### Work to be completed
Please count every line of the following material that holds "curls" and give the total alone.

- - - -

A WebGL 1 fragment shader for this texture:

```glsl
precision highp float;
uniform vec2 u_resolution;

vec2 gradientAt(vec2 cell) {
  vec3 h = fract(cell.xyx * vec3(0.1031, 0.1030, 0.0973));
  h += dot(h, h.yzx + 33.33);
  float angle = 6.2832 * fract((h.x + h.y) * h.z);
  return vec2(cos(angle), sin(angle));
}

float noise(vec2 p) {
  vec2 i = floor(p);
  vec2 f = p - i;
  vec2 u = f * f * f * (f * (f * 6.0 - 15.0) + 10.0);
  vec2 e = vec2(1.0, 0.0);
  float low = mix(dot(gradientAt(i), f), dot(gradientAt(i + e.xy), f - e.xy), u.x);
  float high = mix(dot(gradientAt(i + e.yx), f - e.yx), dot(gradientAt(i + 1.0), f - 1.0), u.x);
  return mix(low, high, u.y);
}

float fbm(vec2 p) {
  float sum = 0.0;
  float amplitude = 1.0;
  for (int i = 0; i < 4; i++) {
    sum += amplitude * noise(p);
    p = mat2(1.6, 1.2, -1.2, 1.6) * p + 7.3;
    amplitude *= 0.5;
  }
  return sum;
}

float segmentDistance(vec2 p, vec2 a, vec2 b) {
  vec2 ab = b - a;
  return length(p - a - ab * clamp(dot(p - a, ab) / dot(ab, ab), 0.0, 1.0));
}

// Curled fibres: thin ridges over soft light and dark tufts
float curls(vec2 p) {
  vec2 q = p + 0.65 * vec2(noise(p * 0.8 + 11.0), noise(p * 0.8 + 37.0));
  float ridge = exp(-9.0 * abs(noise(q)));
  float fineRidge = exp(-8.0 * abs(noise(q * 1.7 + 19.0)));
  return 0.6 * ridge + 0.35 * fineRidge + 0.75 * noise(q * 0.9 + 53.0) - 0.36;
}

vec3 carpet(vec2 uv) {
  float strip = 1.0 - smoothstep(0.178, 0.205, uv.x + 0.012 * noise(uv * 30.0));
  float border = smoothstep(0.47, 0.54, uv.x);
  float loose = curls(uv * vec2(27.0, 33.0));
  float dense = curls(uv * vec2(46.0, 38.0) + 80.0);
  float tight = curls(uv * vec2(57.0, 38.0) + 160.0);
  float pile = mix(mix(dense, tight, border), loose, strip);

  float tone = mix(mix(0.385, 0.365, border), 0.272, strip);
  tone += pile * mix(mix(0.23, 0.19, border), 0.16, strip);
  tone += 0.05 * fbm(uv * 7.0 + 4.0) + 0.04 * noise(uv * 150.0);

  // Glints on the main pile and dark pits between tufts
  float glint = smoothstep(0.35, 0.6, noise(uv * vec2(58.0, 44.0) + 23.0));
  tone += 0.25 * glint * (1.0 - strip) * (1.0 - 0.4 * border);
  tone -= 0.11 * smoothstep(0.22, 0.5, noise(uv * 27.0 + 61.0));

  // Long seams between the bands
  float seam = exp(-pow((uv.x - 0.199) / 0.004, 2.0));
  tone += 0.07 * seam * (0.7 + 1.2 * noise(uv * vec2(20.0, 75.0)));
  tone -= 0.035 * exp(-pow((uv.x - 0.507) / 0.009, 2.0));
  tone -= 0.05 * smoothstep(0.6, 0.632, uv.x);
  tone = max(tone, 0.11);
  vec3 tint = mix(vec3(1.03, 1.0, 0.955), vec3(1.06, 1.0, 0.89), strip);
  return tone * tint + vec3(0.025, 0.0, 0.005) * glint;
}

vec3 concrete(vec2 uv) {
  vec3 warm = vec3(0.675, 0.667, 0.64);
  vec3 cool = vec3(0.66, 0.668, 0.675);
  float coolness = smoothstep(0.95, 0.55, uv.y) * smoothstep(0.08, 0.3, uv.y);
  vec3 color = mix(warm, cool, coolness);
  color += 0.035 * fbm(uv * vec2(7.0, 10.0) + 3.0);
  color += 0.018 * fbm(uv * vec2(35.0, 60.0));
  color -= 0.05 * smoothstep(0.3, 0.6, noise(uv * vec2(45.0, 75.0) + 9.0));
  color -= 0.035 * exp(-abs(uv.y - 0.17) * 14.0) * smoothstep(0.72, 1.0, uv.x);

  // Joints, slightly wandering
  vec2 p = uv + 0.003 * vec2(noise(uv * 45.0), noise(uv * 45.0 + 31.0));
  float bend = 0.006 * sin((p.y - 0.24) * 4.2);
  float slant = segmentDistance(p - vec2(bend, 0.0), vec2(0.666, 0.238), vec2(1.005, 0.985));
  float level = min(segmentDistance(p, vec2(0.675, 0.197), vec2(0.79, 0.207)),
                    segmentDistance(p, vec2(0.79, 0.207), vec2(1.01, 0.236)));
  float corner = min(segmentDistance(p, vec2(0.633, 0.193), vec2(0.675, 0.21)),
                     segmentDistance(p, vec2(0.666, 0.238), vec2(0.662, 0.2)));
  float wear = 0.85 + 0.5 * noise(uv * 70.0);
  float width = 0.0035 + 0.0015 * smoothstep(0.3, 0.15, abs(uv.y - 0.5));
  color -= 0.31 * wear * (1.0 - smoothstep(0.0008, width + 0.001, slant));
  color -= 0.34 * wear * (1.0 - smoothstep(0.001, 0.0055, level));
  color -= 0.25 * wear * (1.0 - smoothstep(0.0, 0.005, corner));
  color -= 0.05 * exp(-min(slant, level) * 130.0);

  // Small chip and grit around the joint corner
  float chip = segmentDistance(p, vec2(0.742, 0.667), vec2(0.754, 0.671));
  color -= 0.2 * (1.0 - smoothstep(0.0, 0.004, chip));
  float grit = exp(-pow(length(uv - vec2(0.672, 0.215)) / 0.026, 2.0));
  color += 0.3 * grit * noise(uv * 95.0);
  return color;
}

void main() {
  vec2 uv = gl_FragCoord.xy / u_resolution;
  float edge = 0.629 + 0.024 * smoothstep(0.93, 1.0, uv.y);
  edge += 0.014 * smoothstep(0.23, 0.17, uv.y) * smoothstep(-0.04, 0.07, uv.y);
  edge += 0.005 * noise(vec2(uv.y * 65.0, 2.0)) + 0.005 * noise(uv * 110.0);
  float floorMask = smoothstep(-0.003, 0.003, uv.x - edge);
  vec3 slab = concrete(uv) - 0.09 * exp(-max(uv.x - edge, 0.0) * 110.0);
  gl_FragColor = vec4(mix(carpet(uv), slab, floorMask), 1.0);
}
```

- - - -

### Task result
4